• Exercise
Your answer must be a single number: how many lines in the records below contain the word "show".

Dataset entries:
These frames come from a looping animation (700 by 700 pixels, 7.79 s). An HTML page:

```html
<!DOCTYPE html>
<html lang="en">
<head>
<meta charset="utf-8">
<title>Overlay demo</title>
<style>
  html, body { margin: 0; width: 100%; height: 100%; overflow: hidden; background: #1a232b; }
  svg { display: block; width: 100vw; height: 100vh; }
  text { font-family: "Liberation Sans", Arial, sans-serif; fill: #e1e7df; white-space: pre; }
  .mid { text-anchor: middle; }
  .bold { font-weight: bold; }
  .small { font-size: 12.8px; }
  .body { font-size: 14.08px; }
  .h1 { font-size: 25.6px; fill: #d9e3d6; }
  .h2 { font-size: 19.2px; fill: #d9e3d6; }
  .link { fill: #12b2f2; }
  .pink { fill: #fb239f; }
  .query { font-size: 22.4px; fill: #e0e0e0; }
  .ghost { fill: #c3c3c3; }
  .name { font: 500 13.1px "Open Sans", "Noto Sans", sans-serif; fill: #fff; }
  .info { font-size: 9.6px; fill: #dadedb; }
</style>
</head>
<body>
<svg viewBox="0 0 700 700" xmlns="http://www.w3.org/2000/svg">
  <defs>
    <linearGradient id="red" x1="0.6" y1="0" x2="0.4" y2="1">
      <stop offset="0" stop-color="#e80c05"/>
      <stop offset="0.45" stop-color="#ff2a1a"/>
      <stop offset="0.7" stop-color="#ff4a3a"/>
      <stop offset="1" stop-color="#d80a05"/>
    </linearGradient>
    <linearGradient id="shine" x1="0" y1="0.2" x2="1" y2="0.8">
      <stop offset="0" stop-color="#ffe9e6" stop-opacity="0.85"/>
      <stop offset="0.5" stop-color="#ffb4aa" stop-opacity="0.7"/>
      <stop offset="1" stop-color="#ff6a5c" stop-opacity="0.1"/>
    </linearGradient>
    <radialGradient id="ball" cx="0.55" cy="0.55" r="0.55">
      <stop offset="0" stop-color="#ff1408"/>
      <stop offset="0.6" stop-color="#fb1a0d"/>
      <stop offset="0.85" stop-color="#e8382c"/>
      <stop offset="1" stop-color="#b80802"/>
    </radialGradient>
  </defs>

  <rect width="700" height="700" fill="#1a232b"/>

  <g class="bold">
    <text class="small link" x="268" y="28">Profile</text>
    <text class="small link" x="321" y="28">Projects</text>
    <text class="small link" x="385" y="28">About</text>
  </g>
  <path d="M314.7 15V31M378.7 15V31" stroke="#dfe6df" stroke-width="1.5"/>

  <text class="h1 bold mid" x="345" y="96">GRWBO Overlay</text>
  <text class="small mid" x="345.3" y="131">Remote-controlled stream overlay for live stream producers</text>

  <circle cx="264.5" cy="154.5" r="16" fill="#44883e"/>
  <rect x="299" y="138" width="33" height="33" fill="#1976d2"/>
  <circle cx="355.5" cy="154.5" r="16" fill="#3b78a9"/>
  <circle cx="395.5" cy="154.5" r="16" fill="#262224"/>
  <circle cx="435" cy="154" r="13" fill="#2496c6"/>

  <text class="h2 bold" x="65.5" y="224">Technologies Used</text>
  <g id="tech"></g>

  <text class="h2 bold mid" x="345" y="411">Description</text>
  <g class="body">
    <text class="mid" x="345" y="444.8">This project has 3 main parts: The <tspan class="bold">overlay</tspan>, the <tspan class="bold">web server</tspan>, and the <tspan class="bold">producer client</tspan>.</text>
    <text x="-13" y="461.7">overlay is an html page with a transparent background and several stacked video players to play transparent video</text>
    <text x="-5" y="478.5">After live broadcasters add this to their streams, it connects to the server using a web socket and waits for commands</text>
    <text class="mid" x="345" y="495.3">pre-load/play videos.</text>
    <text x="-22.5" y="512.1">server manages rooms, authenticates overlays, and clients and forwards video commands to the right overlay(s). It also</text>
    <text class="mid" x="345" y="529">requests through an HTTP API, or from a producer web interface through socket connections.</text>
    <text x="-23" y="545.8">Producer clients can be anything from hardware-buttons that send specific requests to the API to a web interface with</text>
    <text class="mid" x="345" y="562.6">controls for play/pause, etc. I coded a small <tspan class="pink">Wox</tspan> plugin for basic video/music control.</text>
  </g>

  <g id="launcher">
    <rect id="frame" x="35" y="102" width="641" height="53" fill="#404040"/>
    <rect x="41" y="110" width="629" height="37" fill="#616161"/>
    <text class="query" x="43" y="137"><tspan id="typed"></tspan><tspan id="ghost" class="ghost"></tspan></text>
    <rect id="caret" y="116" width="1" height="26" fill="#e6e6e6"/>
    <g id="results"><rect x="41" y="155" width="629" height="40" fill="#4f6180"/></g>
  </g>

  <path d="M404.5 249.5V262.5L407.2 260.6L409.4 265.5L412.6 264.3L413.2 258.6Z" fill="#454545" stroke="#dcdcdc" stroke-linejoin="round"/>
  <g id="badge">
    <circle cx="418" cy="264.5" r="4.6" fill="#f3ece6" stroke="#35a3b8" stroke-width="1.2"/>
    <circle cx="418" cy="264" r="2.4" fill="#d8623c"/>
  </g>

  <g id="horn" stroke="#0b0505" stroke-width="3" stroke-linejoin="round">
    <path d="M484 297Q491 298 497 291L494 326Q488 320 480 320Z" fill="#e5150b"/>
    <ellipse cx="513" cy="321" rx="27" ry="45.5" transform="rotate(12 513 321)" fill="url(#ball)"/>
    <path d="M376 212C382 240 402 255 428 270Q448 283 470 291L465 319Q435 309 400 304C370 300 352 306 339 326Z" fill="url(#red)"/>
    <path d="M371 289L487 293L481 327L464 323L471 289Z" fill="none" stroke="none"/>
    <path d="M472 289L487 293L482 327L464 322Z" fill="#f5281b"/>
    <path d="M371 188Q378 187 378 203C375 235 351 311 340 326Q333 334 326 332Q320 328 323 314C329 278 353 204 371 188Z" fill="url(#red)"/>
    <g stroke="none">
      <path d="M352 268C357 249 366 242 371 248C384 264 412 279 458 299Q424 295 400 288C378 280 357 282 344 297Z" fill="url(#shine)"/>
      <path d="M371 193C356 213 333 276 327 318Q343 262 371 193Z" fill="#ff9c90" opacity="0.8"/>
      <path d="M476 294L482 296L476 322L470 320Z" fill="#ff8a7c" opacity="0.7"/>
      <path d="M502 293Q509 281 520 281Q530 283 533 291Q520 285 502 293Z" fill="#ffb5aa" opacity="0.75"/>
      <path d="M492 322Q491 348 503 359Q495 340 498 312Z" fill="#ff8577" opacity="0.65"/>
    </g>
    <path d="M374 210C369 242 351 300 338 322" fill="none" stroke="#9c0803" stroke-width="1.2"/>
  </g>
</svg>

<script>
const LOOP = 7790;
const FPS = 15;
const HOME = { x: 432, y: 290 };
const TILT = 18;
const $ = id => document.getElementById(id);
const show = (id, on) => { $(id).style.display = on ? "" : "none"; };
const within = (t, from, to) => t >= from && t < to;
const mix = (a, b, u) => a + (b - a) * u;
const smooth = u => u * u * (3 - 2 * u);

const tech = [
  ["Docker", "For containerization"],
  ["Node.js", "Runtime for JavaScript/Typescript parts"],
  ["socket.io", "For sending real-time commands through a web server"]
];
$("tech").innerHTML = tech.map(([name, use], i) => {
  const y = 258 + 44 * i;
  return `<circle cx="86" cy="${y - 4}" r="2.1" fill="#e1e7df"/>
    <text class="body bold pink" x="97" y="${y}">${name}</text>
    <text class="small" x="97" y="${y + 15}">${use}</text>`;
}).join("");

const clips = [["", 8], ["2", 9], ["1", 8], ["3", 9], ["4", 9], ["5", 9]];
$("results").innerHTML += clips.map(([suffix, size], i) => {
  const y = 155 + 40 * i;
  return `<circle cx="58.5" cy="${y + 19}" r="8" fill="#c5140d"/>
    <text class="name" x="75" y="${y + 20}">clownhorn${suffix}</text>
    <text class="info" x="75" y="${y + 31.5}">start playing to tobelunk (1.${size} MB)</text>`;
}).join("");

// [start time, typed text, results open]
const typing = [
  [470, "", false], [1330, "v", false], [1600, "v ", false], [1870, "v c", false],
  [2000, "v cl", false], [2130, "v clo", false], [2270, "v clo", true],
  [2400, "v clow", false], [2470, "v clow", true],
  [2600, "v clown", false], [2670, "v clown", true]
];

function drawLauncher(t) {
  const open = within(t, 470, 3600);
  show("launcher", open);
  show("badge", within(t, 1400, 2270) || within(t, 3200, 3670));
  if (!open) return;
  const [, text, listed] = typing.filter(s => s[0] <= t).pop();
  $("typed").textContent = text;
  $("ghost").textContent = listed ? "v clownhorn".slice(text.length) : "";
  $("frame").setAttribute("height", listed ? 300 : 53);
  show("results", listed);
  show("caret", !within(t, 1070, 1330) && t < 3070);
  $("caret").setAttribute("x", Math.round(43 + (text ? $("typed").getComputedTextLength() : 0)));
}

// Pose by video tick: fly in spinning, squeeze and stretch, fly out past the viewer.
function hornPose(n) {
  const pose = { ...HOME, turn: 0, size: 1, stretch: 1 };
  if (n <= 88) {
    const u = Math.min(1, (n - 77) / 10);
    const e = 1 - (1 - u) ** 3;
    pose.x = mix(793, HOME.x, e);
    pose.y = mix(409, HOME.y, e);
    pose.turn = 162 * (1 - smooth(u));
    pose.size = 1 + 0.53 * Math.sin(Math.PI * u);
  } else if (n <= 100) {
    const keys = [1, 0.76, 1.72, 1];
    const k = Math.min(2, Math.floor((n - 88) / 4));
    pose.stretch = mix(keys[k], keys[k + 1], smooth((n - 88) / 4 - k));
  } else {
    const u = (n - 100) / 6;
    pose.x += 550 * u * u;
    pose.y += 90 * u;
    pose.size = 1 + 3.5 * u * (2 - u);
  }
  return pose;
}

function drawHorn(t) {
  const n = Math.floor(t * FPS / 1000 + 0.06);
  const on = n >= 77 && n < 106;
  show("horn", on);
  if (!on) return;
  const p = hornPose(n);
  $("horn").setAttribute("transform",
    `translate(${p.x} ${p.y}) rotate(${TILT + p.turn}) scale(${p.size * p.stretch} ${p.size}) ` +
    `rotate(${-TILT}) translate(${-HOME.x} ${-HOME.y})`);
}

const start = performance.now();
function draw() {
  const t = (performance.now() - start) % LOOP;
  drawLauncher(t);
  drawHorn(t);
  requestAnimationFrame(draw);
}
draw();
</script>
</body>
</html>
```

• Your response
6